PEDAL POWER: Youth worker Pete Allan empowering conversation (and a television) in Mary St yesterday morning.
PEDAL POWER: Youth worker Pete Allan empowering conversation (and a television) in Mary St yesterday morning. Jacob Carson

Charging ahead to beat mental health stigmas

FOR MANY people living with mental illness across Australia, it can almost feel impossible to talk without the fear of being stigmatised.

These feelings of helplessness or even shame are often more pronounced in regional centres, and Gympie is no exception.

Which is why youth workers and members of the community came together today to mark World Mental Health Day.

 

"Part of the problem is that there's still the 'stiff upper lip' approach to mental illness," says Gaylene Johnston from PHN Central Qld, Wide Bay and Sunshine Coast.

"Communication and education is critical in identifying and treating mental illness - so it's a real problem when nobody wants to talk about it."

Using an exercise bike hooked up to a battery and a television, it's an unusual but effective way of starting a conversation.

"What better way to generate conversation then to generate a bit of power too," youth worker Pete Allan says.

"It's so important to break down those stigmas surrounding mental health, and educating and informing people is the best way to do that."

Despite one in four adults likely to experience some form of depression and anxiety, negative or even hostile attitudes toward mental health still exist. These attitudes can often be difficult to dismantle.

"It's an illness, like a broken leg," Ms Johnston says.

"And like any other illness, it can be treated."

Recent statistics show Gympie residents are at a higher risk of mental illness and suicide than other towns in the Sunshine Coast and Wide Bay regions.

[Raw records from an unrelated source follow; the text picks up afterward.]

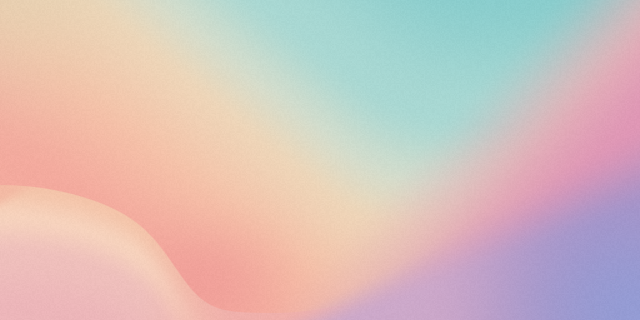
Reproduce this background procedurally as a Shadertoy shader.

```glsl
// Soft pastel backdrop: a teal valley between a peach slope and a pink one,
// with a violet sweep at lower right and a smooth hill at lower left.
// Built from slanted distance fields mapped to colour ramps, plus fine grain.

float hash(vec2 p) {
    vec3 q = fract(p.xyx * 0.1031);
    q += dot(q, q.yzx + 33.33);
    return fract((q.x + q.y) * q.z);
}

float smoothMax(float a, float b, float k) {
    float h = max(k - abs(a - b), 0.0) / k;
    return max(a, b) + h * h * k * 0.25;
}

// Teal through cream and peach to coral, by distance down the left slope
vec3 slopeRamp(float d) {
    vec3 c = mix(vec3(0.53, 0.80, 0.80), vec3(0.66, 0.845, 0.825), smoothstep(-0.65, -0.2, d));
    c = mix(c, vec3(0.83, 0.865, 0.80), smoothstep(-0.22, 0.03, d));
    c = mix(c, vec3(0.93, 0.84, 0.725), smoothstep(-0.03, 0.16, d));
    c = mix(c, vec3(0.96, 0.76, 0.66), smoothstep(0.08, 0.42, d));
    return mix(c, vec3(0.955, 0.66, 0.615), smoothstep(0.3, 0.68, d));
}

// Height of the hill: a dome that falls into a shallow trough
float hillHeight(float x) {
    float fall = 1.0 / (1.0 + exp((x - 0.57) / 0.052));
    float trough = max(x - 0.85, 0.0);
    return 0.022 + (0.40 - 0.55 * x * x) * fall + 0.55 * trough * trough;
}

// Peach rim, pale highlight and rose body, by depth below the hill edge
vec3 hillColor(vec2 p, float depth) {
    vec3 c = mix(vec3(0.955, 0.77, 0.665), vec3(0.965, 0.825, 0.74), smoothstep(0.0, 0.11, depth));
    c = mix(c, vec3(0.935, 0.75, 0.735), smoothstep(0.09, 0.22, depth));
    c = mix(c, vec3(0.925, 0.71, 0.725), smoothstep(0.2, 0.4, depth));
    c = mix(c, vec3(0.94, 0.69, 0.67), smoothstep(0.4, 0.75, p.x));
    // Soft crease at the left shoulder
    float crease = smoothstep(-0.02, 0.03, p.y - 0.36 - 0.5 * p.x);
    return mix(c, vec3(0.95, 0.71, 0.63), 0.75 * crease * smoothstep(0.2, 0.0, p.x));
}

void mainImage(out vec4 fragColor, in vec2 fragCoord) {
    vec2 uv = fragCoord / iResolution.xy;
    vec2 p = uv * vec2(2.0, 1.0);

    // Teal valley and peach slope, rounded at the valley floor
    float left = dot(p - vec2(0.49, 1.0), vec2(-0.63, -0.78));
    left = smoothMax(left, 0.42 - p.y, 0.12);
    vec3 color = slopeRamp(left);

    // Cooler light at the top left, coral glow beside the hill
    color = mix(color, vec3(0.88, 0.83, 0.70), 0.6 * exp(-9.0 * dot(p - vec2(0.0, 1.04), p - vec2(0.0, 1.04))));
    vec2 glow = (p - vec2(0.64, 0.13)) / vec2(0.24, 0.16);
    color = mix(color, vec3(0.935, 0.60, 0.59), 0.6 * exp(-dot(glow, glow)));

    // Pink slope on the right
    float right = dot(p - vec2(1.61, 0.71), vec2(0.73, -0.68));
    vec3 pink = mix(vec3(0.89, 0.70, 0.72), vec3(0.875, 0.59, 0.71), smoothstep(0.08, 0.36, right));
    color = mix(color, pink, smoothstep(-0.12, 0.21, right));

    // Hill with a crisp edge that fades out to the right
    float depth = hillHeight(p.x) - p.y;
    float hill = clamp(depth / fwidth(depth) + 0.5, 0.0, 1.0);
    color = mix(color, hillColor(p, depth), hill * smoothstep(1.2, 0.9, p.x));

    // Violet sweep, softer and deeper toward the right, blue at the corner
    float sweep = 0.05 + 0.47 * (p.x - 1.09) - p.y;
    float softness = 0.06 + 0.09 * max(p.x - 1.1, 0.0);
    vec3 violet = mix(vec3(0.80, 0.66, 0.79), vec3(0.69, 0.56, 0.76), smoothstep(1.25, 2.0, p.x));
    violet = mix(violet, vec3(0.58, 0.61, 0.83), smoothstep(0.65, 0.0, length(p - vec2(2.0, 0.0))));
    color = mix(color, violet, smoothstep(-softness, softness, sweep));

    // Fine grain in canvas cells
    color += 0.018 * (hash(floor(uv * vec2(512.0, 256.0))) - 0.5);
    fragColor = vec4(color, 1.0);
}
```
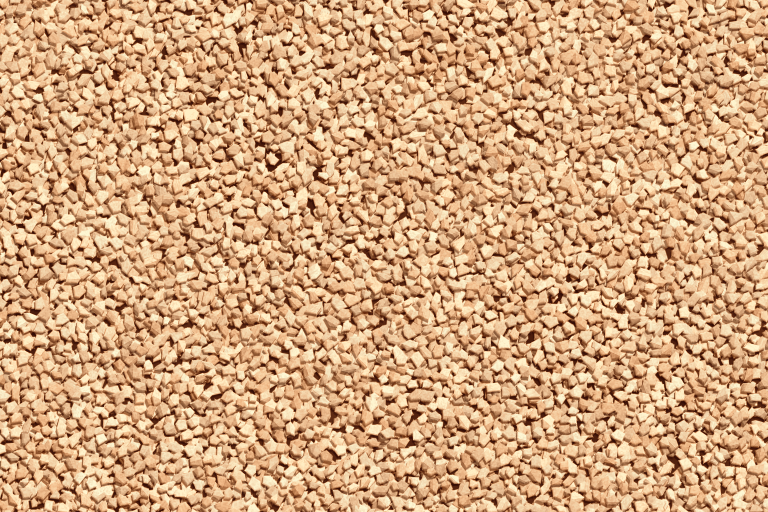
Give the GLSL for this texture, as a WebGL 1 fragment shader.

```glsl
precision highp float;
// Sunlit bed of crushed, angular sandstone gravel with dark gaps.
uniform vec2 u_resolution;

const float TAU = 6.2831853;
const float GRAINS_PER_HEIGHT = 40.0;
const float EDGE_SOFTNESS = 0.07;
const float SHADOW_LENGTH = 0.18;
const vec2 LIGHT_DIRECTION = vec2(0.42, 0.91);
const int LAYERS = 4;
const int SIDES = 5;

float hash(vec2 p) {
    vec3 q = fract(p.xyx * vec3(0.1031, 0.1030, 0.0973));
    q += dot(q, q.yzx + 33.33);
    return fract((q.x + q.y) * q.z);
}

vec2 hash2(vec2 p) {
    return vec2(hash(p + 17.3), hash(p + 71.9));
}

float valueNoise(vec2 p) {
    vec2 cell = floor(p);
    vec2 f = fract(p);
    f = f * f * (3.0 - 2.0 * f);
    float low = mix(hash(cell), hash(cell + vec2(1.0, 0.0)), f.x);
    float high = mix(hash(cell + vec2(0.0, 1.0)), hash(cell + 1.0), f.x);
    return mix(low, high, f.y);
}

mat2 rotation(float angle) {
    float c = cos(angle);
    float s = sin(angle);
    return mat2(c, s, -s, c);
}

// Irregular convex polygon: x is the distance, yz the nearest side's normal.
vec3 chip(vec2 p, vec2 seed, float radius) {
    vec3 nearest = vec3(-10.0, 0.0, 0.0);
    for (int i = 0; i < SIDES; i++) {
        float k = float(i);
        vec2 rnd = hash2(seed + k * 5.37);
        float angle = (k + 0.65 * rnd.x) * TAU / float(SIDES);
        vec2 normal = vec2(cos(angle), sin(angle));
        float d = dot(p, normal) - radius * mix(0.8, 1.2, rnd.y);
        if (d > nearest.x) nearest = vec3(d, normal);
    }
    return nearest;
}

// Lit tone of a grain: own shade, a ridge between two facets, bevelled rim.
float grainTone(vec2 p, vec3 shape, vec2 light, vec2 seed) {
    float tone = 4.6 + 1.5 * (hash(seed + 3.1) - 0.5);
    vec2 ridge = rotation(TAU * hash(seed + 8.7)) * vec2(1.0, 0.0);
    float facet = smoothstep(-0.04, 0.04, dot(p, ridge) - 0.08);
    tone -= facet * (0.45 - 0.6 * dot(ridge, light));
    float facing = dot(shape.yz, light);
    float rim = smoothstep(-0.17, -0.03, shape.x);
    tone += rim * facing * (facing > 0.0 ? 0.25 : 1.4);
    return tone + 0.7 * (valueNoise(p * 9.0 + seed) - 0.5);
}

// Draws one grain and its shadow over the surface (x tone, y tint).
vec2 addGrain(vec2 surface, vec2 p, vec2 light, vec2 seed, float shade) {
    mat2 turn = rotation(TAU * hash(seed + 1.9));
    float stretch = mix(1.0, 1.27, hash(seed + 6.2));
    vec2 squeeze = vec2(1.0 / stretch, stretch);
    float radius = 0.37 * mix(0.75, 1.2, hash(seed + 4.4));
    vec2 local = turn * p * squeeze;
    vec2 localLight = turn * light;
    vec2 shadowPoint = turn * (p + light * SHADOW_LENGTH) * squeeze;

    float shadow = 1.0 - smoothstep(-0.05, 0.08, chip(shadowPoint, seed, radius).x);
    surface.x *= 1.0 - shade * shadow;

    vec3 shape = chip(local, seed, radius);
    float cover = 1.0 - smoothstep(-EDGE_SOFTNESS, EDGE_SOFTNESS, shape.x);
    float tint = hash(seed + 9.5) * 2.0 - 1.0;
    return mix(surface, vec2(grainTone(local, shape, localLight, seed), tint), cover);
}

vec2 addLayer(vec2 surface, vec2 p, vec2 light, float layer, float shade) {
    vec2 cell = floor(p);
    for (int y = -1; y <= 1; y++) {
        for (int x = -1; x <= 1; x++) {
            vec2 id = cell + vec2(float(x), float(y));
            vec2 seed = id + layer * 131.7;
            vec2 center = id + 0.5 + 0.6 * (hash2(seed) - 0.5);
            surface = addGrain(surface, p - center, light, seed, shade);
        }
    }
    return surface;
}

// Colour ramp from deep gaps (0) to sunlit stone (5 and above).
vec3 stoneColor(float tone) {
    vec3 color = mix(vec3(0.19, 0.04, 0.015), vec3(0.42, 0.20, 0.09), clamp(tone, 0.0, 1.0));
    color = mix(color, vec3(0.59, 0.38, 0.23), clamp(tone - 1.0, 0.0, 1.0));
    color = mix(color, vec3(0.78, 0.56, 0.39), clamp(tone - 2.0, 0.0, 1.0));
    color = mix(color, vec3(0.93, 0.74, 0.56), clamp(tone - 3.0, 0.0, 1.0));
    return mix(color, vec3(0.98, 0.89, 0.73), clamp(tone - 4.0, 0.0, 1.4));
}

void main() {
    vec2 uv = gl_FragCoord.xy / u_resolution.y;
    float patches = valueNoise(uv * 4.5 + 2.0);
    float shade = mix(0.48, 0.68, patches);
    vec2 surface = vec2(mix(0.9, 0.2, patches), 0.0);
    for (int i = 0; i < LAYERS; i++) {
        float layer = float(i) + 1.0;
        mat2 turn = rotation(layer * 0.7);
        vec2 p = turn * uv * GRAINS_PER_HEIGHT + 200.0;
        surface = addLayer(surface, p, turn * LIGHT_DIRECTION, layer, shade);
    }
    vec3 color = stoneColor(surface.x) + surface.y * vec3(0.01, -0.02, -0.035);
    gl_FragColor = vec4(clamp(color, 0.0, 1.0), 1.0);
}
```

An assessment of mental health data undertaken by PHN highlights a number of areas and factors linking Gympie to higher rates of mental illness.

Chief among them were lack of education, housing affordability and, for young people, access to mental health facilities.

"It may be a little bit easier for kids to get their hands on information in the bigger cities," Mr Allan says.

"One of the best community resources to find out info in Gympie is actually at PHN."

Partners in Recovery support facilitator Jo Pengelly was quick to point out there are a number of services available to any person struggling in Gympie.

"There are organisations and centres in town, I want to make that clear," she says. "You're not helpless, there are places for you to go to."

Awareness of mental health issues, treatment and services doesn't just benefit those suffering with illness - it's also critical for the wider community to get educated as well.

"Mental health is everybody's problem, and it's everybody's responsibility too," Jo adds.

If you are struggling with your mental health, there are facilities and services available to help you.

Contact any of the listed numbers below for assistance and consultation.

Gympie Mental Health

20 Alfred St

5489 8777

PHN Gympie

Shop 2, 107 Mary St

5482 6770

Headspace headspace.org.au

1800 650 890

Beyond Blue beyondblue.org.au

1300 22 4636

Lifeline

13 11 14

Gympie Times


OPINION: Be careful what you wish for in Barnaby case

OPINION: Be careful what you wish for in Barnaby case

Strict rules could end up backfiring on us in the long run.

Plea to put community first

Plea to put community first

'Why doesn't the council encourage business and employment?'

Qld weather: Little reprieve as flood warnings put in place

Qld weather: Little reprieve as flood warnings put in place

Brisbane weather: Queensland storms to bring ‘month’s worth of rain

Local Partners